RALEIGH — For the second game in a row, Roy Williams implored his team to wake up minutes after the opening tip.
And for the second game in a row, the No. 1-seeded North Carolina men’s basketball team responded with a big second half to put away a pesky lower-seeded team.
This time No. 9-seed Providence (24-11) was the casualty as UNC used a 29-6 run to break a 41-41 tie and grab a 85-66 win in the second round of the East Region.
With the win, UNC earns a berth in the Sweet Sixteen for the 27th time in school history.
“I don’t know what it is, but it’s just crazy that we can turn it on when we want to,” point guard Joel Berry said.
“Last game in the first half we came out the same way a little bit. I think this game we turned it on in the second half and we just have to learn we have to turn it on in the first half. We can take a lot of teams out of the game if we can do that.”
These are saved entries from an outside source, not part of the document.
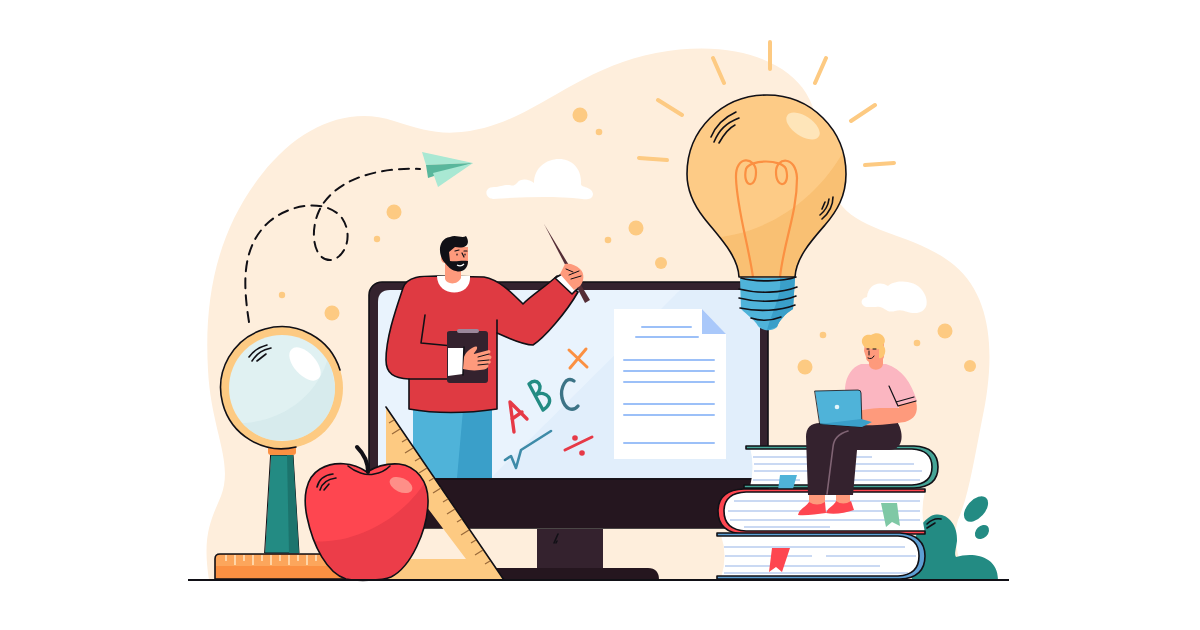
<!DOCTYPE html>
<html lang="en">
<head>
<meta charset="utf-8">
<title>Online education illustration</title>
<style>
:root{--ink:#111016;--cream:#feeedc;--sun:#fdca82;--sun-deep:#f9bd6c;--orange:#fb9042;--red:#fe4650;--red-deep:#e63946;--sweater:#df3a42;--plum:#34222e;--plum-dark:#25161f;--screen:#e9f3fd;--blue:#4fb3d9;--blue-deep:#3a9fc9;--teal:#238b83;--mint:#a9e8d3;--skin:#fe9a7c;--rule:#9cc0f8;--pink:#fbb6c1}
html,body{margin:0;background:#fff;overflow:hidden}
svg{display:block;width:1200px;height:630px}
.line{fill:none;stroke:var(--ink);stroke-width:1.6;stroke-linecap:round;stroke-linejoin:round}
.edge{stroke:var(--ink);stroke-width:1.6;stroke-linejoin:round;stroke-linecap:round}
.mark{fill:none;stroke-width:3.4;stroke-linecap:round;stroke-linejoin:round}
.page-line{fill:none;stroke:#b9cdf0;stroke-width:1.5}
</style>
</head>
<body>
<svg viewBox="0 0 1200 630" role="img" aria-label="A teacher stepping out of a computer screen, a student on a stack of books and school objects">
<defs>
<clipPath id="bulb-clip"><path id="bulb-shape" d="M739 277C738 255 718 236 704 218C693 204 687 190 687 174C687 130 722 95 767 95C811 95 846 130 846 174C846 196 837 211 825 225C811 241 796 258 795 277Z"/></clipPath>
<clipPath id="apple-clip"><path id="apple-shape" d="M367 472C353 462 334 461 320 469C305 478 303 498 307 517C313 546 327 573 346 579C355 581 382 581 391 577C411 567 427 531 428 503C429 481 416 466 399 464C386 463 375 467 367 472Z"/></clipPath>
<clipPath id="lens-clip"><circle cx="282" cy="388" r="53"/></clipPath>
</defs>

<g id="backdrop">
<path fill="var(--cream)" d="M209 580C202 535 211 520 221 496C234 462 211 430 208 370C204 300 216 232 262 174C300 126 348 106 394 121C428 132 447 137 484 128C539 114 582 67 656 53C731 39 786 60 806 93C828 130 822 180 842 206C866 234 918 235 954 265C996 300 994 364 982 420C974 461 968 498 958 520C950 545 965 565 960 580Z"/>
<g fill="var(--sun)">
<circle cx="580" cy="115" r="7.5"/><circle cx="599" cy="132" r="3.3"/><circle cx="394" cy="212" r="7.5"/><circle cx="377" cy="239" r="3.2"/><circle cx="282" cy="295" r="3.2"/><circle cx="332" cy="313" r="7.5"/><circle cx="636" cy="228" r="7.5"/><circle cx="608" cy="240" r="3.3"/><circle cx="661" cy="263" r="6"/><circle cx="805" cy="367" r="7.5"/><circle cx="823" cy="335" r="3.3"/><circle cx="945" cy="331" r="7.5"/><circle cx="917" cy="343" r="3.3"/><circle cx="970" cy="366" r="6"/>
</g>
<g fill="#fff">
<path d="M493 199C484 198 484 187 494 187C500 187 502 185 508 185C512 185 513 187 517 183C521 178 529 179 534 183C534 168 546 159 559 159C573 159 582 170 581 184C581 188 592 186 593 194C593 199 587 200 582 199C556 196 522 197 493 199Z"/>
<path d="M866 307C860 305 860 298 867 297C868 285 879 280 888 286C895 279 915 280 922 290C929 299 929 311 917 313C907 314 904 308 895 311C886 314 884 305 876 307Z"/>
</g>
</g>

<g id="paper-plane">
<path class="line" stroke-dasharray="10 7" style="stroke-width:2" d="M249 322C243 284 241 246 270 221C292 203 327 199 342 218C354 236 345 258 331 260C314 261 309 233 319 211C333 181 374 167 420 169"/>
<path fill="var(--mint)" d="M422 152L473 163L426 165Z"/><path fill="#59b79c" d="M426 165L473 163L428 178Z"/><path fill="var(--mint)" d="M433 173L473 163L438 187Z"/>
</g>

<g id="monitor">
<rect x="369" y="282" width="399" height="246" rx="13" fill="var(--plum)" class="edge"/>
<path fill="var(--screen)" d="M378 478V302Q378 290 390 290H749Q760 290 760 302V478Z"/>
<path fill="#dcebfa" d="M491 478L680 290H749Q760 290 760 302V478Z" opacity=".6"/>
<path fill="var(--plum-dark)" d="M370 479H768V516Q768 528 756 528H382Q370 528 370 516Z"/>
<rect x="537" y="529" width="66" height="42" fill="var(--plum)"/>
<path fill="var(--plum-dark)" d="M480 580V568H648Q659 568 659 580Z"/>
<path class="line" d="M370 479H767M554 543l4-9M556 543l1-2"/>
</g>

<g id="document">
<path fill="#fff" d="M614 309H702L726 334V459H614Z"/><path fill="#a9c8fa" d="M702 309L726 334H702Z"/>
<path stroke="var(--rule)" stroke-width="2" stroke-linecap="round" d="M642 327H691M636 337H698M624 360H714M624 371H714M624 382H714M624 404H714M624 415H714M624 443H714"/>
</g>

<g id="lesson-marks">
<path class="mark" stroke="var(--red-deep)" d="M514 432L510 402L527 419M512 419L522 412"/>
<path class="mark" stroke="var(--teal)" d="M529 384L543 410M529 384C537 376 545 387 536 395C546 389 557 401 543 410"/>
<path class="mark" stroke="#3c7386" d="M574 381C566 375 560 388 562 398C565 410 573 412 578 406"/>
<path class="mark" stroke="var(--orange)" style="stroke-width:3" d="M569 350L587 367M586 349L570 368"/>
<path class="mark" stroke="#3e8ba8" style="stroke-width:2.6" d="M505 460L511 456L516 468L521 450L551 431"/>
<path class="mark" stroke="var(--red-deep)" style="stroke-width:3" d="M565 450L592 437"/><circle cx="575" cy="438" r="2.8" fill="var(--red-deep)"/><circle cx="582" cy="453" r="2.8" fill="var(--red-deep)"/>
</g>

<g id="teacher">
<path fill="var(--blue)" d="M413 408H492V478H413Z"/><path fill="var(--blue-deep)" d="M463 410H492V478H457Z"/>
<path fill="var(--sweater)" class="edge" d="M437 276C422 276 407 276 403 288C396 309 386 337 386 360C386 374 394 378 409 379L409 409C437 414 470 413 497 409V333C508 338 523 345 533 345C544 338 566 313 578 292L557 276C545 287 532 295 523 304C512 293 500 280 484 277Z"/>
<path class="line" d="M425 315L421 343M421 343L463 347M409 379H448M497 333V320"/>
<path fill="#fff" d="M437 276C437 298 472 298 470 276Z"/>
<path fill="var(--skin)" d="M445 260H461V278C458 285 447 285 445 279Z"/>
<path fill="var(--skin)" d="M444 247H468V262C468 273 449 274 446 263C440 264 439 254 445 254Z"/>
<path fill="var(--ink)" d="M445 263C438 256 437 239 450 237C456 234 462 239 466 236C471 244 466 249 455 247L449 252L450 261C457 262 461 260 468 261C468 269 462 273 456 271C450 270 448 266 445 263Z"/>
<path class="line" style="stroke-width:1.2" d="M455 251l4-1M464 251l3 0M462 253l2 4M457 254v1M465 254v1"/><path d="M457 265q4 2 7-1" fill="none" stroke="#fff" stroke-width="1.3"/>
<path fill="#fff" class="edge" d="M449 346L464 347L463 375L448 378Z"/>
<path fill="var(--plum)" d="M447 333Q447 331 450 331H485Q488 331 488 334V380Q488 383 485 383H450Q447 383 447 380Z"/>
<rect x="457" y="329" width="22" height="4" rx="2" fill="#9b879b"/>
<path fill="#fff" d="M448 348L464 348L463 374L448 376Z"/><path class="line" d="M464 347L463 375"/>
<path fill="var(--skin)" d="M464 357C466 351 475 345 477 347C478 350 473 353 474 354L489 350C492 351 490 354 488 355C493 355 492 359 489 360C492 361 491 364 488 364C490 367 486 370 480 370C473 371 468 370 463 369Z"/>
<path class="line" style="stroke-width:1" d="M478 357L489 354M478 361L489 360M478 365L488 364"/>
<path fill="#fff" class="edge" d="M555 278L562 274L578 288L572 294Z"/>
<path fill="#542d36" d="M544 224L590 300L585 303Z"/>
<path fill="var(--skin)" d="M560 274L565 264C570 263 576 265 580 269C585 273 584 282 580 286L574 290Z"/>
<path class="line" style="stroke-width:1" d="M566 269l7 3M569 275l10-4M571 279l10-3"/>
</g>

<g id="bulb">
<g stroke="var(--sun)" stroke-width="4" stroke-linecap="round"><path d="M770 42V69M713 58L724 83M826 58L815 83M658 100L682 115M875 105L851 121M639 158L667 160M894 163L865 165"/></g>
<use href="#bulb-shape" fill="#fdcb86"/>
<path clip-path="url(#bulb-clip)" fill="var(--sun-deep)" opacity=".75" d="M704 238C763 238 822 199 850 139V280H735Z"/>
<path fill="none" stroke="var(--orange)" stroke-width="2.2" d="M753 277C748 243 737 209 736 178C735 154 756 157 756 172C756 190 742 187 746 169C750 159 782 159 786 169C791 187 776 190 776 172C776 157 796 155 797 178C797 213 784 241 780 277"/>
<use href="#bulb-shape" class="line"/>
<ellipse cx="803" cy="126" rx="19" ry="10" transform="rotate(34 803 126)" fill="#fee5b9"/>
<path class="line" d="M711 137C716 125 725 117 736 112M714 142C719 130 726 123 739 118M719 143C724 134 729 128 735 125M833 197C833 207 829 213 822 219M829 199C828 207 825 211 820 215M825 202L822 209"/>
<path fill="var(--blue)" d="M740 278H795L793 309C785 314 779 321 777 327C772 332 762 331 758 326C755 320 747 315 741 309Z"/>
<path fill="var(--blue-deep)" d="M780 278H795L793 309C785 314 779 321 777 327L767 330C772 311 782 296 780 278Z"/>
<path class="line" d="M741 278C754 282 782 282 796 277M739 289C758 294 782 293 797 287M739 298C758 303 782 302 796 296M740 308C758 312 780 311 795 305M751 318C760 321 771 321 781 317"/>
</g>

<g id="shrub" fill="var(--teal)">
<path d="M912 580C909 552 915 525 931 516C945 510 958 523 957 541C956 549 954 554 956 557C972 552 998 555 998 580Z"/>
<ellipse cx="976" cy="509" rx="15" ry="9" transform="rotate(-48 976 509)"/><ellipse cx="982" cy="532" rx="8" ry="6" transform="rotate(-45 982 532)"/>
<path class="line" d="M927 524C932 519 936 518 941 519M927 528L935 523"/>
</g>

<g id="books">
<g id="green-book">
<path fill="#fff" d="M750 447H915Q936 448 936 467Q936 486 915 487H750Q755 467 750 447Z"/>
<path class="page-line" d="M753 457H872M754 464H840M754 471H922M753 480H800M812 480H920M846 464H914"/>
<path fill="#46a496" class="edge" d="M746 446H914Q938 447 938 467Q938 487 914 488H744V485H912Q932 484 932 467Q932 450 912 449H746Z"/>
<path fill="var(--blue)" d="M780 475H797L790 499L784 493L777 498Z"/>
</g>
<g id="red-book">
<path fill="#fff" d="M925 491H741Q720 492 720 511Q720 532 742 533H925Q920 512 925 491Z"/>
<path class="page-line" d="M734 501H920M728 511H803M817 511H920M730 520H920M744 527H830"/>
<path fill="var(--red)" class="edge" d="M925 489H744Q718 490 718 511Q718 533 744 534H925V531H746Q724 530 724 511Q724 493 746 492H925Z"/>
<path fill="#7fc8a5" d="M881 503H897L900 526L892 522L886 527Z"/>
</g>
<g id="blue-book">
<path fill="#fff" d="M721 535H900Q923 536 923 556Q923 578 900 578H721Q728 556 721 535Z"/>
<path class="page-line" d="M724 547H905M725 556H812M826 556H916M725 566H880M724 573H908"/>
<path fill="#5d9fd4" class="edge" d="M717 533H900Q925 535 925 556Q925 578 900 579H717V576H898Q919 575 919 556Q919 537 898 536H717Z"/>
<path fill="var(--red)" d="M772 548H790L782 572L776 567L769 572Z"/>
</g>
</g>

<g id="student">
<path fill="var(--skin)" d="M809 492H825V508H809ZM836 492H850V508H836Z"/>
<path fill="var(--red)" d="M809 502Q817 507 825 502L826 513C816 514 806 516 798 515C799 509 806 507 809 502ZM836 501Q843 506 851 501L854 510C845 513 834 515 826 513C828 507 834 506 836 501Z"/>
<path fill="var(--plum)" d="M808 495L806 437Q806 423 820 423L896 420C904 431 905 450 889 450H857L853 495H832L827 495Z"/>
<path class="line" stroke="#856979" style="stroke:#806474" d="M827 494L833 447Q834 435 848 431"/>
<path fill="var(--pink)" d="M861 364H886C902 369 911 382 917 401L898 407L901 422H848L845 388C846 376 852 367 861 364Z"/>
<path fill="var(--skin)" d="M898 405L916 401C919 414 914 419 905 422C892 424 873 426 860 425L858 411C873 407 888 408 899 408Z"/>
<path class="line" style="stroke-width:1.2" d="M889 386L898 406L916 401M896 402L914 397"/>
<path fill="var(--skin)" d="M868 346H883V364C882 372 869 371 869 364Z"/><path fill="var(--skin)" d="M865 342H884V357C881 365 866 365 866 357L864 351Z"/>
<path fill="#fdc673" d="M866 348C858 342 863 333 871 335C880 329 889 339 883 345C888 350 884 360 879 358V349C874 350 870 348 866 348Z"/>
<path class="line" style="stroke-width:1" d="M867 349l2 0M873 349l3 0M869 351v4M868 358q4 2 6-2"/>
<path fill="var(--blue)" class="edge" style="stroke-width:.8" d="M815 391L858 390Q861 390 861 393L862 427L820 424Z"/><path fill="var(--blue-deep)" d="M820 424L862 427L872 422L861 419Z"/><circle cx="837" cy="407" r="2.3" fill="#e4f5fb"/>
</g>

<g id="ruler">
<path fill="var(--orange)" class="edge" d="M215 579V559Q215 554 220 554H345V579Z"/><path fill="#fca65c" d="M216 566V559Q216 555 220 555H345V566Z"/>
<path stroke="#ffe1bb" stroke-width="1.6" d="M226 555v6M235 555v10M244 555v6M253 555v10M262 555v6M271 555v10M280 555v6M289 555v10M298 555v6M307 555v10M316 555v6"/>
</g>

<g id="magnifier">
<path fill="var(--teal)" class="edge" style="stroke-width:1" d="M271 455H293L299 553H265Z"/><path fill="#1c746d" d="M287 455H293L299 553H289Z"/>
<path fill="var(--orange)" d="M268 445H296V452Q296 455 293 455H271Q268 455 268 452Z"/>
<circle cx="282" cy="388" r="61" fill="var(--sun)"/><path class="line" d="M340 370A61 61 0 1 0 296 447"/>
<circle cx="282" cy="388" r="53" fill="#e0f1f2"/><path clip-path="url(#lens-clip)" fill="#d0e8ea" d="M234 423C275 425 318 400 329 354L345 440H240Z" opacity=".55"/>
<ellipse cx="305" cy="364" rx="20" ry="11" transform="rotate(48 305 364)" fill="#fff"/>
<path class="line" d="M249 357C254 350 259 347 267 345M252 361C258 352 263 350 271 348M257 361L266 354"/>
</g>

<g id="set-square">
<path fill="var(--sun)" fill-rule="evenodd" d="M386 407L504 580H386ZM408 482V559H466Z"/>
<path class="line" d="M386 407L504 580"/>
<path stroke="#9b6b3b" stroke-width="1.3" d="M394 420l-5 3M400 429l-8 5M407 439l-5 3M413 448l-8 5M420 458l-5 3M427 468l-8 5M434 478l-5 3M441 488l-8 5M448 499l-5 3M455 509l-8 5M462 519l-5 3M469 530l-8 5M476 540l-5 3M483 550l-8 5M490 561l-5 3"/>
</g>

<g id="apple">
<use href="#apple-shape" fill="var(--red)"/>
<path clip-path="url(#apple-clip)" fill="var(--red-deep)" opacity=".7" d="M312 541C355 545 406 518 430 474V582H325Z"/>
<path fill="none" stroke="var(--ink)" stroke-width="4" stroke-linecap="round" d="M368 472C368 461 363 453 357 447"/>
<use href="#apple-shape" class="line"/>
<path class="line" d="M348 466C355 472 366 476 374 474C381 473 387 469 390 466M317 487C319 479 325 475 333 474M320 490C322 483 328 479 336 478M324 490L329 484"/>
<ellipse cx="401" cy="485" rx="12" ry="7" transform="rotate(24 401 485)" fill="#fe8f88"/>
</g>

<path id="ground" d="M188 580H1009" stroke="var(--ink)" stroke-width="2.2"/>
</svg>
</body>
</html>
Against Florida Gulf Coast Thursday night, UNC led by only a point at halftime as the Eagles shot 60 percent in the first half. But in the second half, the Tar Heels locked in on defense to hold FGCU to 43.1 percent for the game.
In Saturday night’s game, UNC got up by as many as seven points before allowing Providence to go on an 8-0 run even with Big East Player of the Year Kris Dunn on the bench in foul trouble. The Friars briefly took a three-point lead before Berry erased it with a triple with 5:30 left in the first half.
UNC kept Providence without a field goal for the final 5:50 and looked to be putting the Friars behind them until the Friars came out hot with the first six points of the second half.
“You know, we came out in the second half, somebody told me, they said, ‘boy whatever you told them at half two nights ago, I hope you told them again,’” coach Roy Williams said. “I did. The other night we started out great, and this time they went 6-0. That’s how well my pep talks are going.”
Though Dunn still went off for 29 points, with few adjustments in the opening minutes of the second half, the Tar Heels kept him relatively in check.
“Marcus was guarding Dunn in the first half and he was pulling up and shooting over Marcus,” Berry said. “He’s a big point guard. We ended up switching Justin on him and giving him more size, and we knew he was going to try to be aggressive coming out in the second half because he sat most of the first half and I think we did a pretty good job of containing him.”
UNC also limited big man Bentil by throwing a rotation of Brice Johnson and other post players at him throughout the game.
Bentil finished with 21 points, but the rest of Providence’s team struggled to give its two stars much support.
Dunn and Bentil were the only two Friars in double figures, and the next highest scorer, Kyron Cartwright, checked in with seven points.
And as UNC contained Providence, the Tar Heels’ own offense flourished in the second half.
“I think any time we go on runs, (defense is) the biggest thing,” Jackson said. “Because when we get stops, we can get out in transition even more, which is where we’re at our best. And when we’re forcing them just to one shot, it’s hard to score every single possession on one shot. When we can do that, we’re a whole different team.”
Led by Johnson’s 21 points, five UNC players finished in double figures, coming at the Friars in relentless waves.
And in the second half, UNC hit 60 percent of its shots to outscore Providence 51-36.
“You can’t win with depth in the first 10 minutes of the game,” said Paige, who scored 12 points. “You’ve kind of got to keep grinding it out and that’s what we talked about and then eventually we were able to get the tempo back in our favor.”
UNC still isn’t quite sure why it’s taking so long to get rolling in the beginning of NCAA Tournament games, but Jackson, who scored 15 points, believes the team nearly has it all together — especially important ahead of the Tar Heels’ meeting with uptempo No. 5 seed Indiana Friday.
“I think we came out a little bit stronger this game but not as strong as we wanted to,” Jackson said. “So from here on out, we have to come out strong all 40 minutes because the competition just gets better and better. If we can do that, we’ll be alright.”